CALIFORNIA – Customers of investor-owned electric utility companies will receive a discounted bill in October thanks to a state program intended to fight climate change.
Called the California Climate Credit, this discount is part of the Greenhouse Gas Cap-and-Trade program created by Assembly Bill (AB) 32, the “California Global Warming Solutions Act of 2006.” The credit’s goal is to help offset the increased utility costs passed on to residential customers as a result of the Cap-and-Trade program, according to the California Public Utilities Commission (CPUC).
This year, Pacific Gas & Electric Company (PG&E) customers will receive a credit of $38.39 and Southern California Edison (SCE) customers will receive a $71 credit.
Natural gas companies distribute the climate credits in the spring, and electric companies distribute the credit in spring and fall. The credit amount differs depending on the company but is the same for every customer of that company, regardless of how much energy they use.
How the program fights climate change
The Greenhouse Gas Cap-and-Trade program was designed by the California Air Resources Board (CARB) to meet the emission reduction goals that were outlined in AB 32 and later updated in Senate Bill (SB) 32 in 2016.
AB 32 set the goal to reduce statewide greenhouse gas emissions to 1990 levels by 2020. According to CARB, this goal was reached by 2016, and in that same year, the program was extended through 2030 with a goal to reach 40% of 1990 levels by the end of 2030.
In its most basic form, the program places a limit on the amount of greenhouse gas emissions released in the state every year and decreases the limit each year, thereby reducing emissions over time.

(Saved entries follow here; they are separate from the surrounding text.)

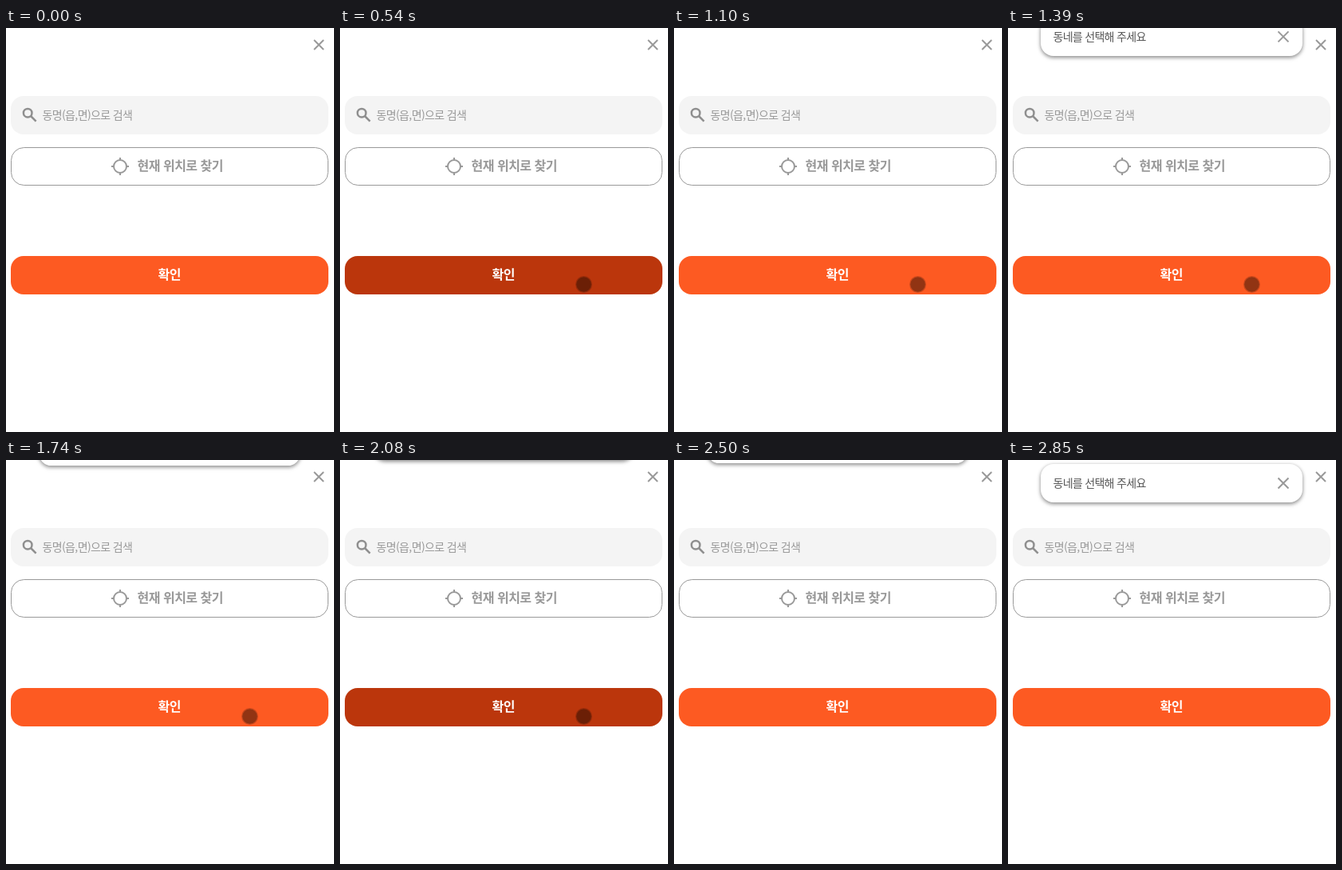
Animation of 411 by 505 pixels, one loop 2.92 s. Source, as an HTML page:

```html
<!DOCTYPE html>
<html lang="ko">
<head>
<meta charset="utf-8">
<title>동네 검색</title>
<style>
  html, body { margin: 0; width: 100%; height: 100%; overflow: hidden; background: #fff; }
  svg { display: block; width: 411px; height: 505px; }
  text { font-family: "Noto Sans CJK KR", "Noto Sans CJK", "Noto Sans KR", sans-serif; }
  .icon { fill: none; stroke: #999; stroke-width: 2; }
  .bold { font-size: 16px; font-weight: 600; letter-spacing: -.5px; }
  .small { font-size: 14px; }
  .card { filter: drop-shadow(0 2px 2.5px rgba(0,0,0,.32)) drop-shadow(0 1px 2px rgba(0,0,0,.2)); }
</style>
</head>
<body>
<svg viewBox="0 0 411 505" xmlns="http://www.w3.org/2000/svg">
  <rect width="411" height="505" fill="#fff"/>
  <path class="icon" d="M386 15l12 12m0-12l-12 12"/>

  <rect x="6" y="85" width="398" height="48" rx="16" fill="#f4f4f4"/>
  <g class="icon" style="stroke: #8f8f8f; stroke-width: 2.5">
    <circle cx="27.2" cy="106.2" r="5.3"/>
    <path d="M31 110l6.6 6.6"/>
  </g>
  <text class="small" x="45.5" y="114" fill="#999" letter-spacing="-.63">동명(읍,면)으로 검색</text>

  <rect x="6.5" y="149.5" width="397" height="47" rx="16" fill="#fff" stroke="#999"/>
  <g class="icon">
    <circle cx="143" cy="173" r="8"/>
    <path d="M143 162v3.5m0 15v3.5M132 173h3.5m15 0h3.5"/>
  </g>
  <text class="bold" x="164.5" y="178" fill="#999">현재 위치로 찾기</text>

  <rect id="button" x="6" y="285" width="398" height="48" rx="16"/>
  <text class="bold" x="190.5" y="314" fill="#fff">확인</text>

  <g id="toast">
    <rect class="card" x="41" y="0" width="328" height="48" rx="16" fill="#fff"/>
    <text class="small" x="56.5" y="29" fill="#555" letter-spacing="-.7">동네를 선택해 주세요</text>
    <path class="icon" d="M338.5 17.5l13 13m0-13l-13 13"/>
  </g>

  <g id="cursor">
    <circle r="10.5" fill="#000" fill-opacity=".2"/>
    <circle r="9.3" fill="#000" fill-opacity=".28"/>
  </g>
</svg>
<script>
  const LOOP = 2920;
  const SLIDE = 500;
  const HIDDEN_Y = -58, SHOWN_Y = 5;

  // each tap: press time, release time
  const taps = [[340, 530], [915, 1057], [1400, 1559], [1760, 1954], [2030, 2347]];

  // pointer path: time, x, y
  const path = [[68, 375, 476], [136, 316, 350], [204, 305, 320],
                [2300, 305, 320], [2360, 319, 370], [2430, 362, 491]];

  const button = document.getElementById("button");
  const toast = document.getElementById("toast");
  const cursor = document.getElementById("cursor");

  const smooth = x => x * x * (3 - 2 * x);
  const show = (el, on) => el.setAttribute("visibility", on ? "visible" : "hidden");
  const move = (el, x, y) => el.setAttribute("transform", `translate(${x} ${y})`);

  const tick = t => t < 680
    ? Math.floor(t / 68) * 68
    : 680 + Math.floor((t - 680) / 70) * 70;

  function pointerAt(t) {
    const i = path.findIndex(p => p[0] >= t);
    if (i < 0 || t < path[0][0]) return null;
    if (i === 0) return path[0].slice(1);
    const [t0, x0, y0] = path[i - 1], [t1, x1, y1] = path[i];
    const k = (t - t0) / (t1 - t0);
    return [x0 + (x1 - x0) * k, y0 + (y1 - y0) * k];
  }

  function draw(time) {
    const t = tick(time);

    const pressed = taps.some(([down, up]) => t >= down && t < up);
    button.setAttribute("fill", pressed ? "#bb360c" : "#fd5a22");

    // every release restarts the slide
    const starts = taps.map(tap => tap[1]).filter(up => up <= t);
    const k = starts.length ? Math.min(1, (t - starts[starts.length - 1]) / SLIDE) : 0;
    const y = HIDDEN_Y + (SHOWN_Y - HIDDEN_Y) * smooth(k);
    show(toast, y > -52);
    move(toast, 0, y);

    const pos = pointerAt(t);
    show(cursor, pos);
    if (pos) move(cursor, pos[0] + .5, pos[1] + .5);
  }

  function loop() {
    draw(performance.now() % LOOP);
    requestAnimationFrame(loop);
  }
  loop();
</script>
</body>
</html>
```
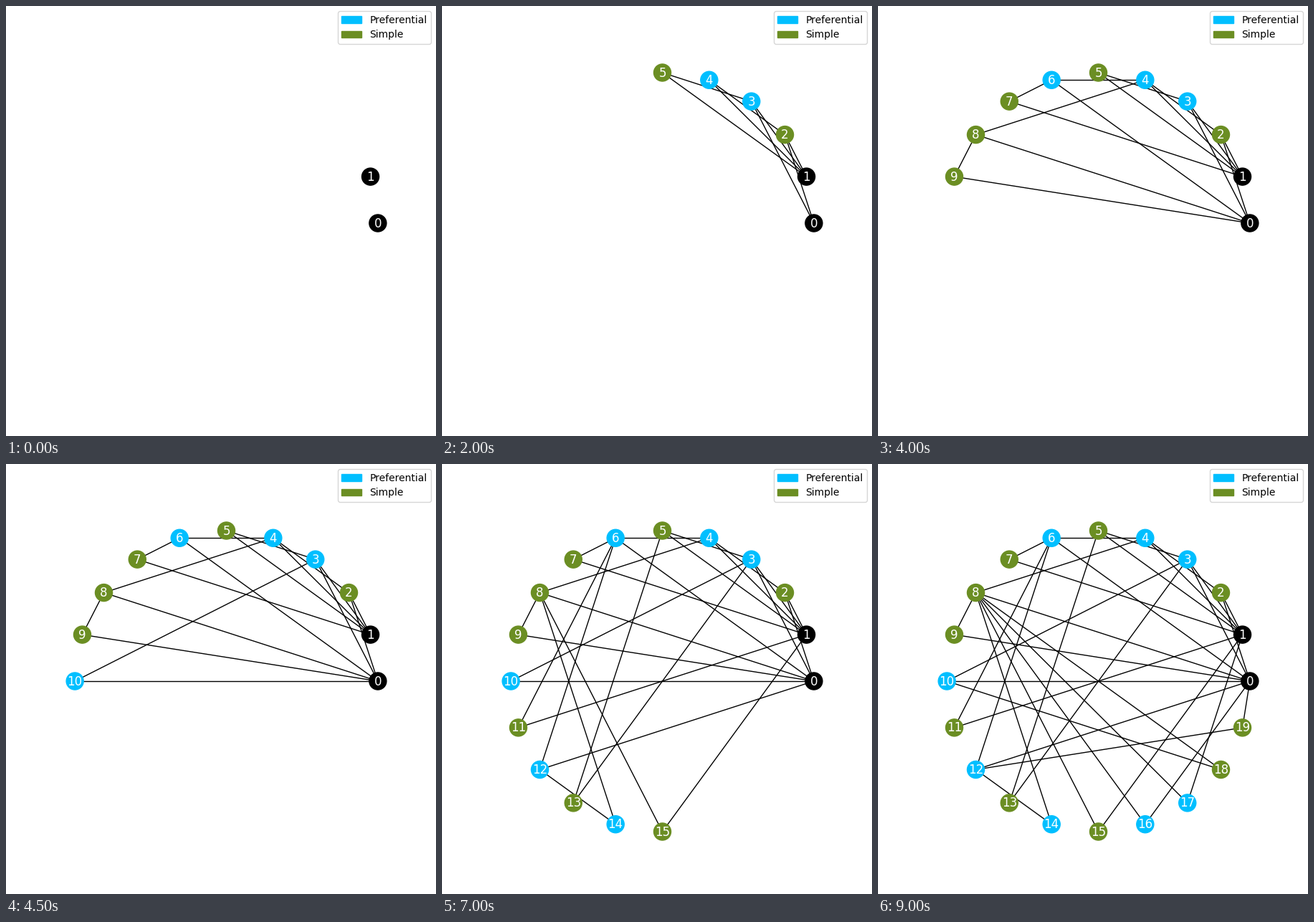
A matplotlib script that plays this animation: 600 px wide and 600 px high, repeating every 9500 ms.

```python
import numpy as np
import matplotlib.pyplot as plt
from matplotlib.animation import FuncAnimation
from matplotlib.collections import LineCollection
from matplotlib.patches import Patch

PREF, SIMPLE, SEED = "deepskyblue", "olivedrab", "black"
NODES, START = 20, 2
PREFERENTIAL = {3, 4, 6, *range(10, 17, 2), 17}

# Each hub with the later nodes that attach to it
HUBS = {
    0: [2, 3, 6, *range(8, 11), 12, 16, 19],
    1: [*range(2, 6), *range(7, 16, 4), 17],
    8: [9, *range(14, 19)],
    6: [7, 11, 12],
    3: [5, 10, 13],
    4: [6, 8],
    12: [14, 19],
    2: [4],
    5: [13],
    10: [18],
}


def node_color(i):
    if i < START:
        return SEED
    return PREF if i in PREFERENTIAL else SIMPLE


angle = 2 * np.pi * np.arange(NODES) / NODES
pos = np.round(np.column_stack([np.cos(angle), np.sin(angle)]), 9)
colors = [node_color(i) for i in range(NODES)]
links = [(hub, new) for hub, later in HUBS.items() for new in later]

fig, ax = plt.subplots(figsize=(6, 6), dpi=100)
ax.set(xlim=(-1.1, 1.1), ylim=(-1.1, 1.1))
ax.axis("off")

edges = ax.add_collection(
    LineCollection([], colors="black", linewidths=1, zorder=1), autolim=False)
nodes = ax.scatter(*pos.T, s=300, c=colors, zorder=2)
labels = [ax.annotate(str(i), xy, xytext=(0, -0.37), textcoords="offset points",
                      size=12, color="white", ha="center", va="center")
          for i, xy in enumerate(pos)]
fig.legend(handles=[Patch(color=PREF, label="Preferential"),
                    Patch(color=SIMPLE, label="Simple")],
           loc="upper right", borderaxespad=0.502)


def update(step):
    count = START + step
    edges.set_segments([pos[[hub, new]] for hub, new in links if new < count])
    nodes.set_offsets(pos[:count])
    nodes.set_facecolor(colors[:count])
    for i, label in enumerate(labels):
        label.set_visible(i < count)
    return [edges, nodes, *labels]


anim = FuncAnimation(fig, update, frames=NODES - START + 1, interval=500,
                     repeat=True, repeat_delay=0)
plt.show()
```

This is accomplished through detailed regulatory requirements and a market-based compliance strategy.
Companies that emit greenhouse gasses — like electricity distribution companies, cement producers and refineries — receive authorization to emit a finite amount of pollution each year, measured in “allowances.” One allowance is equal to one metric ton of carbon dioxide equivalent, which is a measurement used to standardize the climate impact of different types of greenhouse gasses.
CARB distributes allowances through direct allocation to regulated entities and through sale at quarterly auctions. When entities use up their allotted allowances, they can purchase more at the auctions, trade with other entities or purchase offset credits that show work a company is doing to compensate for its emissions.
According to the CARB website, the program “creates a powerful economic incentive for significant investment in cleaner, more efficient technologies.”
In addition to reducing the total allowances each year, the program increases the floor price for allowances sold at auctions and places a limit on the number of offset credits an entity can purchase. As emitting greenhouse gasses becomes pricier, companies are further incentivized to turn to clean, renewable energy sources.
Where these credits come from
As part of their regulatory requirements, investor-owned electric and natural gas utility providers must distribute climate credits to their customers to reduce the burden of increased costs associated with the program.
The climate credit funds come from proceeds a utility earns when it sells some of its allowances at auction. According to CPUC, the credit amount is determined by forecasts of the total amount of proceeds a utility anticipates receiving in the upcoming year. Those proceeds are split across a residential credit and small business credit, and around 20% is used for other programs and expenses.